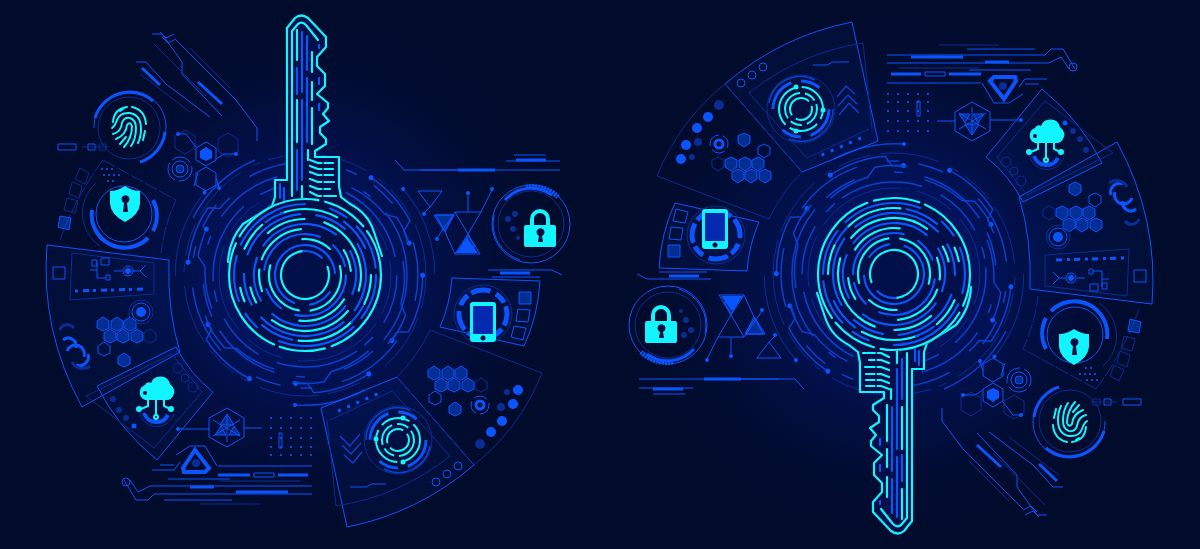
<!DOCTYPE html>
<html lang="en">
<head>
<meta charset="utf-8">
<title>Digital key security banner</title>
<style>
:root{--night:#010b2b;--deep:#020f3f;--glow:#04187a;--dim:#0a2c94;--mid:#0a40d0;--blue:#0b55ff;--sky:#1c86ff;--cyan:#12f4ff}
html,body{margin:0;background:var(--night);overflow:hidden}
svg{display:block;width:1200px;height:549px}
.line{fill:none;stroke:var(--blue);stroke-width:1}
.soft{fill:none;stroke:var(--dim);stroke-width:1}
.bold{fill:none;stroke:var(--blue);stroke-width:3}
.trace{fill:none;stroke:var(--mid);stroke-width:1.5}
.key{fill:none;stroke:var(--cyan);stroke-width:2.2;stroke-linecap:round;stroke-linejoin:round}
.keyblue{fill:none;stroke:var(--blue);stroke-width:2.2;stroke-linecap:round}
.dot{fill:var(--blue)}
.dimdot{fill:var(--dim)}
.panel{fill:var(--blue);fill-opacity:.05;stroke:var(--blue);stroke-width:1}
.tile{fill:var(--blue);fill-opacity:.45;stroke:var(--blue)}
.icon{fill:var(--cyan)}
.iconline{fill:none;stroke:var(--cyan);stroke-width:2}
.hole{fill:var(--deep)}
</style>
</head>
<body>
<svg viewBox="0 0 1200 549" role="img" aria-label="Two glowing circuit keys surrounded by security interface panels">
<defs>
<radialGradient id="halo"><stop offset="0" stop-color="#051c86"/><stop offset=".35" stop-color="#03135c" stop-opacity=".85"/><stop offset="1" stop-color="#010b2b" stop-opacity="0"/></radialGradient>
<polygon id="hex" points="0,-7 6,-3 6,4 0,7 -6,4 -6,-3"/>
<polygon id="bighex" points="0,-12 10,-6 10,6 0,12 -10,6 -10,-6"/>
<g id="trace-out"><path class="trace" d="M0-99A99 99 0 0 1 42-91L54-94A109 109 0 0 1 77-77"/><circle class="dot" cx="77" cy="-77" r="2.5"/></g>
<g id="trace-in"><path class="trace" d="M-36-112A118 118 0 0 1 22-116L26-105A108 108 0 0 1 40-100"/><circle class="dot" cx="-36" cy="-112" r="2.5"/></g>
<g id="hex-cluster">
 <g class="tile"><use href="#hex" x="-20" y="-8"/><use href="#hex" x="-6" y="-8"/><use href="#hex" y="4"/><use href="#hex" x="14" y="4"/><use href="#hex" x="-13" y="4"/><use href="#hex" x="7" y="-8"/></g>
 <use href="#hex" x="-19" y="17" class="line"/><use href="#hex" x="1" y="28" class="tile"/><use href="#hex" x="27" y="4" class="soft"/>
</g>

<g id="rings">
 <circle class="soft" r="121" stroke-dasharray="34 9 60 14 8 8"/>
 <circle class="trace" r="113" stroke-dasharray="26 44 70 30 12 20"/>
 <circle class="trace" r="102" stroke-dasharray="70 16 34 40 9 22"/>
 <circle class="trace" r="92" stroke-dasharray="50 18 12 9 84 20"/>
 <circle class="soft" r="86" stroke-dasharray="40 12 90 16"/>
 <use href="#trace-out" transform="rotate(28)"/><use href="#trace-out" transform="rotate(82)"/><use href="#trace-out" transform="rotate(140)"/><use href="#trace-out" transform="rotate(198)"/><use href="#trace-out" transform="rotate(250)"/>
 <use href="#trace-in" transform="rotate(52)"/><use href="#trace-in" transform="rotate(108)"/><use href="#trace-in" transform="rotate(165)"/><use href="#trace-in" transform="rotate(226)"/><use href="#trace-in" transform="rotate(294)"/>
 <g transform="rotate(62)"><path class="soft" d="M-30-127A130 130 0 0 1 60-115M-60 115A130 130 0 0 1-120 50"/><circle class="dot" cx="-30" cy="-127" r="2"/><circle class="dot" cx="-120" cy="50" r="2"/></g>
 <g transform="rotate(180)"><path class="trace" d="M-60-115A130 130 0 0 1 10-130M50 115A126 126 0 0 0 112 57"/><circle class="dot" cx="10" cy="-130" r="2"/></g>
</g>

<g id="key-art">
 <path class="key" fill="#03124f" style="fill:#021049" d="M243 224L272 206L275 197V180H287V28L295 18Q301 13 308 18L326 37V47L317 57V66L325 74V86L317 94L328 103V108L323 114L329 121L320 127V133L326 139V144L315 151V157H339V186L341 197L350 204Q368 213 374 232L382 256"/>
 <path class="key" d="M243 224Q229 240 228 262M292 196V31L298 24Q302 21 306 25L318 40M312 52V72M312 82V100M312 108V144M308 150V160M297 30V60M297 100V142M302 186V198"/>
 <path class="keyblue" d="M297 68V94M302 32V92M302 100V180M307 36V70M307 78V142M297 150V190M280 184V198M284 188V200M319 45V48M319 78V84M319 104V110"/>
 <path class="key" d="M310 160L318 163H333M310 166L318 169H333M310 172L318 175H333M310 179L318 182H334M310 186L318 189H330M310 192L318 196H336" stroke-dasharray="12 3 30 4"/>
 <g transform="translate(305 275)">
  <circle r="77" fill="#021049"/>
  <g class="key"><circle r="76" stroke-dasharray="92 7 46 6 120 8"/><circle r="66" stroke-dasharray="30 22 58 70 14 40"/><circle r="56" stroke-dasharray="84 24 16 60 40 20" transform="rotate(40)"/><circle r="46" stroke-dasharray="52 50 22 30" transform="rotate(200)"/><circle r="36" stroke-dasharray="60 44 30 20" transform="rotate(100)"/><circle r="24" stroke-dasharray="118 33" transform="rotate(-20)"/></g>
  <g class="keyblue"><circle r="71" stroke-dasharray="46 12 80 26 18 14"/><circle r="66" stroke-dasharray="20 64 34 118" transform="rotate(28)"/><circle r="61" stroke-dasharray="70 16 32 20" transform="rotate(70)"/><circle r="51" stroke-dasharray="44 14 82 22" transform="rotate(150)"/><circle r="41" stroke-dasharray="74 16 24 20"/><circle r="30" stroke-dasharray="66 20 24 16" transform="rotate(230)"/><circle r="24" stroke-dasharray="20 131" transform="rotate(266)"/></g>
 </g>
</g>

<g id="fingerprint">
 <path class="line" d="M94 128A36 36 0 1 1 150 157"/><path class="bold" d="M95 118A36 36 0 0 1 153 101M165 132A36 36 0 0 1 140 162"/><circle class="soft" cx="129" cy="128" r="31"/>
 <g class="iconline" stroke-linecap="round"><path d="M113 122Q114 109 127 107M132 107Q145 110 146 124M112 128Q115 126 117 120Q120 112 130 113Q141 115 141 129Q141 137 138 143M113 134Q121 132 122 123Q124 117 130 118Q136 120 136 128Q136 139 131 146M116 139Q126 135 127 125Q130 121 132 126Q132 138 124 147M120 144L126 137M143 140L145 131M120 111L123 109"/></g>
</g>

<g id="upper-left-circuits">
 <path class="line" d="M152 34H162L182 62V74L222 116M176 40L236 100L257 128V141M136 62H146L166 84L210 117"/><path class="bold" d="M198 82L222 104M142 68L160 85"/><path class="soft" d="M154 44L206 96M190 48L230 88M140 74L190 112"/>
 <path class="line" d="M160 32L166 38L174 34M162 37L168 43L176 39M58 144H76V150H58ZM88 144H95V150H88Z"/><path class="soft" d="M99 144H106V150H99ZM82 147H108"/>
 <use href="#bighex" x="206" y="154" class="line"/><use href="#hex" x="206" y="154" class="dot"/><use href="#bighex" x="185" y="142" class="soft"/><use href="#bighex" x="228" y="145" class="soft"/><use href="#bighex" x="206" y="179" class="line"/>
 <path class="line" d="M178 134H186L196 147M216 159L224 154H236M198 173L194 186M216 178L219 187"/><g class="dot"><circle cx="178" cy="134" r="2"/><circle cx="236" cy="154" r="2"/><circle cx="219" cy="188" r="2"/></g>
 <circle class="line" cx="180" cy="169" r="12" stroke-dasharray="20 4"/><circle class="line" cx="180" cy="169" r="8"/><circle class="tile" cx="180" cy="169" r="4"/>
</g>

<g id="shield-panel">
 <path class="soft" d="M103 160L176 200Q164 226 161 253M103 160Q76 196 60 240" stroke-dasharray="14 2"/>
 <path class="bold" style="stroke-width:4" d="M92 210A33 33 0 0 0 148 238M153 200A33 33 0 0 1 153 231"/><circle class="line" cx="124" cy="214" r="28"/><path class="soft" d="M96 183A40 40 0 0 0 100 246"/>
 <g class="tile"><path d="M60 216L71 218L69 230L58 227Z"/></g><path class="soft" d="M67 198L78 201L75 213L64 210ZM72 182L82 186L79 198L69 194ZM80 168L89 173L85 184L75 179Z"/>
 <path class="keyblue" stroke-dasharray="0 5" d="M102 169H113M104 175H120M108 181H116"/>
</g>

<g id="left-panel">
 <path class="panel" d="M47 245L169 260Q167 310 180 352L82 407Q40 330 47 245Z"/>
 <path class="soft" d="M72 253L154 263V294L70 300Z"/><path class="line" d="M53 267H65V279H53ZM97 262V278H106M92 260H97V266H92ZM101 258H109V265H101ZM97 270H90M106 275H110V280H106ZM114 271H122M133 271H140L146 265M140 271L146 277"/><circle class="dot" cx="128" cy="271" r="3"/><circle class="line" cx="128" cy="271" r="5"/>
 <path class="bold" stroke-dasharray="3 5 6 4" d="M75 291L146 289"/>
 <use href="#hex-cluster" x="123" y="332"/><circle class="dot" cx="141" cy="312" r="5"/><circle class="line" cx="141" cy="312" r="9"/><circle class="soft" cx="141" cy="312" r="12"/>
 <path class="bold" d="M63 340A8 8 0 0 1 76 348M67 351A9 9 0 1 1 84 357M76 365A9 9 0 0 0 88 354"/><path class="soft" style="stroke-width:3" d="M60 330A8 8 0 0 1 74 328M72 362A12 12 0 0 0 90 366"/>
</g>

<g id="cloud-panel">
 <path class="panel" d="M97 386L176 347Q190 374 213 392L157 460Q118 428 97 386Z"/><path class="soft" d="M86 396L172 354L202 392L154 448Z"/>
 <g class="soft"><circle cx="185" cy="378" r="4"/><circle cx="193" cy="387" r="5"/><circle cx="178" cy="368" r="5"/></g><g class="dimdot"><circle cx="113" cy="399" r="3"/><circle cx="119" cy="410" r="3"/><circle cx="126" cy="418" r="3"/></g><circle class="dot" cx="134" cy="426" r="2.5"/>
</g>

<g id="lower-circuits">
 <polygon class="line" points="227,408 244,418 244,437 227,447 209,437 209,418"/><path class="line" d="M227 414V442M213 420L240 436M240 420L213 436"/><path class="tile" d="M227 414L234 425H220ZM215 435L221 426L226 435ZM229 435L234 426L240 435Z"/>
 <path class="line" d="M178 429H209M244 428H262"/><circle class="dot" cx="178" cy="429" r="2"/>
 <path class="bold" style="stroke-width:4" d="M183 468L195 450L209 468L205 472H184Z"/><path class="line" d="M152 470H174L180 462M176 455L190 446H205L217 466M160 465H174"/><circle class="dimdot" cx="196" cy="463" r="4"/>
 <path class="keyblue" stroke-dasharray="0 10" d="M271 418H312M271 428H312M271 438H312M271 447H312M271 455H312"/><path class="line" d="M279 433H282V448H279Z"/>
 <path class="line" d="M124 480L136 500H148L154 494H312M130 480L138 492L150 486H312M168 479H230M218 466H312M164 500H232M254 473H274V477H254Z"/><path class="bold" d="M218 475H250M278 475H308M236 492H288M190 487H214"/><path class="soft" d="M200 504H260M220 481H300"/><circle class="line" cx="126" cy="482" r="4"/>
</g>

<g id="target-panel">
 <path class="panel" d="M321 408L397 377L474 465Q418 513 347 527Z"/><path class="soft" d="M330 420L392 391L450 456Q400 496 336 506L327 420M430 330L542 373Q520 428 474 465L397 377Q418 356 430 330Z"/>
 <g class="bold"><circle cx="398" cy="440" r="28" stroke-dasharray="34 10 20 24"/></g><circle class="soft" cx="398" cy="440" r="34"/><path class="trace" d="M366 440A32 32 0 0 1 410 410M430 446A32 32 0 0 1 384 469"/>
 <g class="iconline"><circle cx="398" cy="440" r="22" stroke-dasharray="30 5 44 6"/><circle cx="398" cy="440" r="16" stroke-dasharray="24 5 12 4"/><circle cx="398" cy="440" r="11" stroke-dasharray="26 5"/></g><g class="icon"><circle cx="376" cy="439" r="2.5"/><circle cx="403" cy="418" r="2.5"/><circle cx="403" cy="462" r="2.5"/></g>
 <path class="trace" d="M340 436L350 446L360 434M342 445L351 454L361 443M344 455L353 463L362 452"/>
 <g class="line"><circle cx="436" cy="482" r="4"/><circle cx="447" cy="474" r="4"/><circle cx="458" cy="466" r="4"/><path d="M350 487H366L372 484H386"/></g><path class="bold" stroke-dasharray="3 7" d="M338 411L384 391"/>
 <use href="#hex-cluster" x="454" y="381"/><circle class="line" cx="480" cy="405" r="9" stroke-dasharray="14 4"/><circle class="bold" cx="480" cy="405" r="4"/>
 <g class="dot"><circle cx="518" cy="390" r="5"/><circle cx="513" cy="404" r="5"/><circle cx="502" cy="421" r="5"/><circle cx="491" cy="432" r="5"/></g><g class="dimdot"><circle cx="507" cy="392" r="3"/><circle cx="501" cy="407" r="4"/><circle cx="480" cy="444" r="5"/></g>
</g>

<g id="phone-panel">
 <path class="panel" d="M452 278L540 281Q538 316 524 346L440 327Q450 304 452 278Z"/>
 <circle class="bold" style="stroke-width:5" cx="483" cy="314" r="24" stroke-dasharray="12 4 20 6"/><circle class="soft" cx="483" cy="314" r="29"/>
 <path class="tile" d="M519 292H531V304H519Z"/><path class="line" d="M518 309L530 310L528 322L516 321ZM514 326L526 328L523 340L511 337Z"/>
</g>

<g id="lock-panel">
 <circle class="soft" cx="531" cy="224" r="33"/><circle class="line" cx="531" cy="224" r="39"/><path class="line" stroke-width="2" d="M494 215A38 38 0 0 0 520 260"/><path class="bold" d="M505 200A35 35 0 0 1 552 195"/><path class="bold" style="stroke-width:5" stroke-dasharray="2 1" d="M526 187A38 38 0 0 1 558 197"/>
 <g class="dimdot"><circle cx="508" cy="219" r="3"/><circle cx="515" cy="214" r="3"/><circle cx="513" cy="229" r="3"/><circle cx="518" cy="238" r="2"/></g>
 <path class="line" d="M395 160L404 170H478M420 170H560M506 161H560M514 155H546M488 270H552L562 275M492 277H540"/><path class="bold" d="M458 170H495M516 160H546M500 273H530"/>
 <path class="line" d="M418 191H442L430 207ZM455 212H481L468 234ZM468 234L480 254H455ZM436 215H454L445 232ZM430 207L424 213M455 212L437 238M481 212L492 190M468 212V194M445 232L455 254"/><path class="tile" d="M434 215H454L444 231ZM468 235L475 247H461Z"/><path class="dot" d="M467 238L478 253H456Z"/><g class="dot"><circle cx="492" cy="189" r="2"/><circle cx="468" cy="193" r="2"/><circle cx="437" cy="239" r="2"/><circle cx="424" cy="214" r="2"/></g>
</g>

<g id="key-interface">
 <circle cx="305" cy="275" r="290" fill="url(#halo)"/>
 <use href="#rings" transform="translate(305 275)"/><use href="#upper-left-circuits"/><use href="#fingerprint"/><use href="#shield-panel"/><use href="#left-panel"/><use href="#cloud-panel"/><use href="#lower-circuits"/><use href="#target-panel"/><use href="#phone-panel"/><use href="#lock-panel"/><use href="#key-art"/>
</g>

<g id="shield-icon"><path class="icon" d="M0-18Q7-13 15-13V0Q14 11 0 18Q-14 11-15 0V-13Q-7-13 0-18Z"/><path class="hole" d="M-2 8L-1-1A4 4 0 1 1 2-1L3 8Z"/></g>
<g id="lock-icon"><rect class="icon" x="-16" y="-4" width="32" height="22" rx="2"/><path d="M-8-4V-10A8 8 0 0 1 8-10V-4" fill="none" stroke="var(--cyan)" stroke-width="4"/><path class="hole" d="M-2 13L-1 7A4 4 0 1 1 2 7L3 13Z"/></g>
<g id="phone-icon"><rect class="icon" x="-13" y="-20" width="26" height="40" rx="3"/><rect x="-10" y="-16" width="20" height="28" fill="#0528b0"/><circle class="hole" cy="16" r="2.5"/></g>
<g id="cloud-icon"><path class="bold" style="stroke-width:4" d="M-12 17A13 13 0 0 0 12 19"/><path class="soft" d="M-17 15A18 18 0 0 0 18 18"/><path class="icon" d="M-11 4A8 8 0 0 1-11-11Q-9-15-5-13A10 10 0 0 1 14-12Q21-6 17 0Q15 4 11 4Z"/><path class="iconline" d="M0 4V19M-8 4V10L-15 13M8 4V10L14 13"/><g class="icon"><circle cy="21" r="3"/><circle cx="-17" cy="13" r="3"/><circle cx="15" cy="13" r="3"/></g><circle class="hole" cy="21" r="1"/><circle class="hole" cx="-11" cy="-3" r="2"/></g>
</defs>

<rect width="1200" height="549" fill="var(--night)"/>
<use href="#key-interface"/>
<use href="#key-interface" transform="rotate(180 599.5 274.5)"/>

<g id="left-icons">
 <use href="#shield-icon" x="125" y="204"/><use href="#cloud-icon" x="156" y="396"/><use href="#phone-icon" x="483" y="322"/><use href="#lock-icon" x="540" y="229"/>
</g>
<g id="right-icons">
 <use href="#shield-icon" x="1074" y="347"/><use href="#cloud-icon" x="1046" y="139"/><use href="#phone-icon" x="715" y="229"/><use href="#lock-icon" x="661" y="325"/>
</g>
</svg>
</body>
</html>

* WHAT IS EXPECTED: Some lines above contain the word "html". Copy each of them.

* SOLUTION TO THE PROBLEM:
<!DOCTYPE html>
<html lang="en">
html,body{margin:0;background:var(--night);overflow:hidden}
</html>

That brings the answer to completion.